22, 23. What example did Jesus set at the beginning of his ministry, and how important is this step toward our gaining peace with Jehovah God?
22 Jesus began his career as the Christ by presenting himself to do his Father’s will, even as we read of his saying: “Look! I am come . . . to do your will, O God.” That was at the Jordan where he was also baptized by John the Baptist. Since he himself was baptized and he also commanded it for his followers, it follows that to walk in Jesus’ footsteps one must decide to do God’s will as Jesus did and then be baptized as Jesus was. This baptism stands for or pictures one’s having decided to do God’s will; it serves as a vivid reminder of having made that decision and it is also a public testimony to others that one has decided to do God’s will and to follow Jesus Christ.—Heb. 10:7; Matt. 3:13-17; 28:19, 20.
23 Today there are not a few persons associated with the Christian witnesses of Jehovah who attend their meetings, read the Watch Tower publications and even share in the field ministry but who are shrinking back from the step of dedication and baptism. They seem to be walking with God, but actually are not, for, as we read at Amos 3:3: “Will two walk together unless they have met by appointment?” Let all such know that one cannot enjoy the peace of God without first making peace with God by faith, dedication and baptism.
24. What course must be pursued to keep this peace?
24 Not that after having taken the steps of dedication and baptism we need to do nothing more to enjoy this peace with God permanently.
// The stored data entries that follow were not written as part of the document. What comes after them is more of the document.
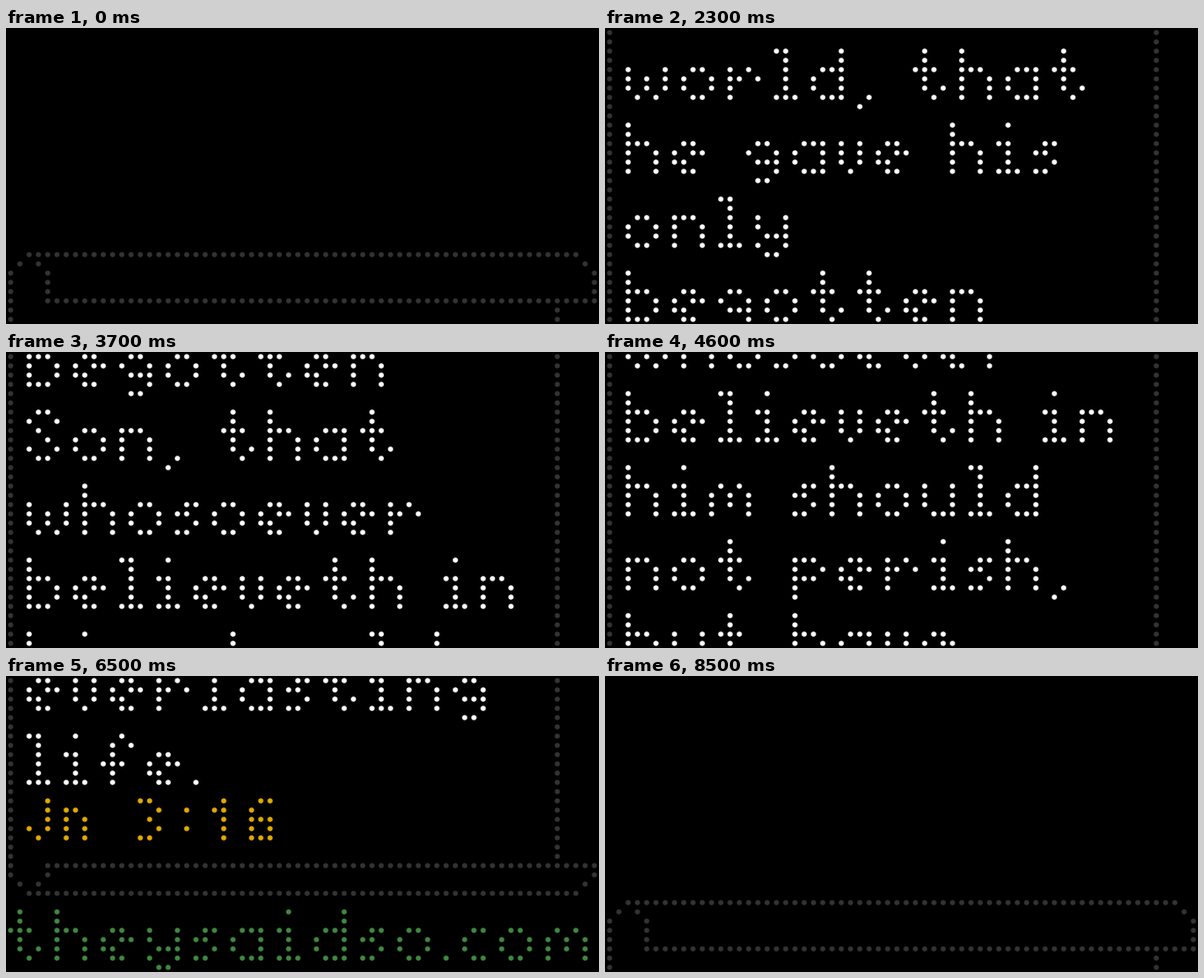
An HTML page that plays this animation: 640 px wide and 320 px high, repeating every 8.55 s.

```html
<!DOCTYPE html>
<html lang="en">
<head>
<meta charset="utf-8">
<title>LED verse</title>
<style>
  html, body { margin: 0; width: 100%; height: 100%; overflow: hidden; background: #000; }
  svg { display: block; width: 640px; height: 320px; }
</style>
</head>
<body>
<svg viewBox="0 0 640 320" role="img" aria-label="Scrolling LED verse"><g id="page"></g></svg>
<script>
const PITCH = 10, RADIUS = 2.75, STEP = 50, STEPS = 171, REENTRY = 163;
const GRAY = '#333', WHITE = '#fff', GOLD = '#e0aa00', GREEN = '#408840';

// Rows run from the top of a glyph, divided by slashes.
const LARGE = {
  F: '####/#/###/#/#/#',
  G: '.##/#..#/#/#.##/#..#/.##',
  S: '.##/#..#/.#/..#/#..#/.##',
  a: '//.###/#..#/#..#/.###',
  b: '#/#/###/#..#/#..#/###',
  c: '//.##/#/#/.##',
  d: '...#/...#/.###/#..#/#..#/.###',
  e: '//.##/#.##/##/.##',
  f: '..#/.#.#/.#/###/.#/.#',
  g: '//.##/#..#/.###/...#/.##',
  h: '#/#/###/#..#/#..#/#..#',
  i: '.#//##/.#/.#/###',
  l: '##/.#/.#/.#/.#/###',
  m: '//.#.#/#.#.#/#.#.#/#...#',
  n: '//###/#..#/#..#/#..#',
  o: '//.##/#..#/#..#/.##',
  p: '//###/#..#/###/#/#',
  r: '//#.#/##.#/#/#',
  s: '//.##/##/..#/##',
  t: '.#/.#/###/.#/.#.#/..#',
  u: '//#..#/#..#/#..#/.###',
  v: '//#.#/#.#/#.#/.#',
  w: '//#...#/#.#.#/#.#.#/.#.#',
  y: '//#..#/#..#/.###/#..#/.##',
  ',': '/////.#/#',
  '.': '/////#',
  ' ': '..'
};
const SMALL = {
  J: '..#/..#/..#/#.#/.#',
  n: '/##/#.#/#.#/#.#',
  1: '.#/##/.#/.#/.#',
  3: '##/..#/.#/..#/##',
  6: '.##/#/###/#.#/###',
  ':': '/.#//.#',
  ' ': ''
};
const VERSE = ['For God so', 'loved the', 'world, that', 'he gave his', 'only', 'begotten',
  'Son, that', 'whosoever', 'believeth in', 'him should', 'not perish,', 'but have',
  'everlasting', 'life.'];

const page = document.getElementById('page');

function dot(col, row, color) {
  const circle = document.createElementNS('http://www.w3.org/2000/svg', 'circle');
  circle.setAttribute('cx', (col + 0.5) * PITCH);
  circle.setAttribute('cy', (row + 0.5) * PITCH);
  circle.setAttribute('r', RADIUS);
  circle.setAttribute('fill', color);
  page.append(circle);
}

function hline(from, to, row) {
  for (let col = from; col <= to; col++) dot(col, row, GRAY);
}

function vline(col, from, to) {
  for (let row = from; row <= to; row++) dot(col, row, GRAY);
}

function write(text, col, top, color, font, advance) {
  for (const letter of text) {
    const rows = font[letter].split('/');
    rows.forEach((bits, y) => [...bits].forEach((bit, x) => {
      if (bit === '#') dot(col + x, top + y, color);
    }));
    col += advance || Math.max(...rows.map(bits => bits.length)) + 1;
  }
}

function drawBook() {
  hline(2, 61, 24);
  for (const col of [1, 3, 62]) {
    dot(col, 25, GRAY);
    dot(col, 152, GRAY);
  }
  vline(0, 26, 151);
  vline(4, 26, 28);
  vline(63, 26, 28);
  hline(4, 63, 29);
  vline(59, 30, 149);
  hline(4, 63, 150);
  dot(4, 151, GRAY);
  dot(63, 151, GRAY);
  hline(2, 61, 153);
}

drawBook();
VERSE.forEach((line, i) => write(line, 2, 32 + 8 * i, WHITE, LARGE));
write('Jn 3:16', 2, 143, GOLD, SMALL, 4);
write('theysaidso.com', 0, 155, GREEN, LARGE);

function render(time) {
  const step = Math.floor(time / STEP) % STEPS;
  const shift = step < REENTRY ? -step : STEPS - 1 - step;
  page.setAttribute('transform', `translate(0 ${shift * PITCH})`);
}

const start = performance.now();
function tick() {
  render(performance.now() - start);
  requestAnimationFrame(tick);
}
tick();
</script>
</body>
</html>
```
That is only the beginning. Among other things, we must continue to take in knowledge, to let ourselves be instructed by Jehovah through his Word and his visible organization; we must truly love God’s law and make a pursuit of wisdom. If we do these things, we are assured, we will have peace: “All your sons will be persons taught by Jehovah, and the peace of your sons will be abundant.” “Abundant peace belongs to those loving your law, and for them there is no stumbling block.” “My son, my law do not forget, and my commandments may your heart observe, because length of days and years of life and peace will be added to you.” “Its [wisdom’s] ways are ways of pleasantness, and all its roadways are peace.” As the apostle Paul counseled Christians: “The things that you learned as well as accepted and heard and saw in connection with me, practice these; and the God of peace will be with you.”—Isa. 54:13; Ps. 119:165; Prov. 3:1, 2, 17; Phil. 4:9.
25. (a) How might the principle governing this peace be illustrated? (b) What, therefore, might the peace of God be termed?
25 This peace might be likened to marital bliss. A wedding is indeed a joyful occasion and opens up the way for marital bliss, but it does not permanently guarantee it, a mistaken idea that apparently many couples have. To have marital bliss a couple must continually work at it, give it thought, time and effort, manifesting maturity in all their relations. So also with those who have come into peaceful relations with God through repentance, conversion, faith in Christ’s ransom, dedication and baptism. They must continue to work at this peace in order to maintain it. It might, therefore, be said that the peace of God is a reward, even as Jehovah promised his ancient people peace if they met his conditions: “If you continue walking in my statutes and keeping my commandments and you do carry them out, I shall . . . put peace in the land, and you will lie down, with no one making you tremble; . . . and a sword will not pass through your land.”—Lev. 26:3-6.
Encyclopedia Americana Annual, 1956, p. 405.
Encyclopedia Americana (1956), Vol. 26, p. 152.
M’Clintock & Strong’s Cyclopædia, Vol. 7, p. 852.
[Picture on page 488]
“What peace could there be as long as there are the fornications of Jezebel?”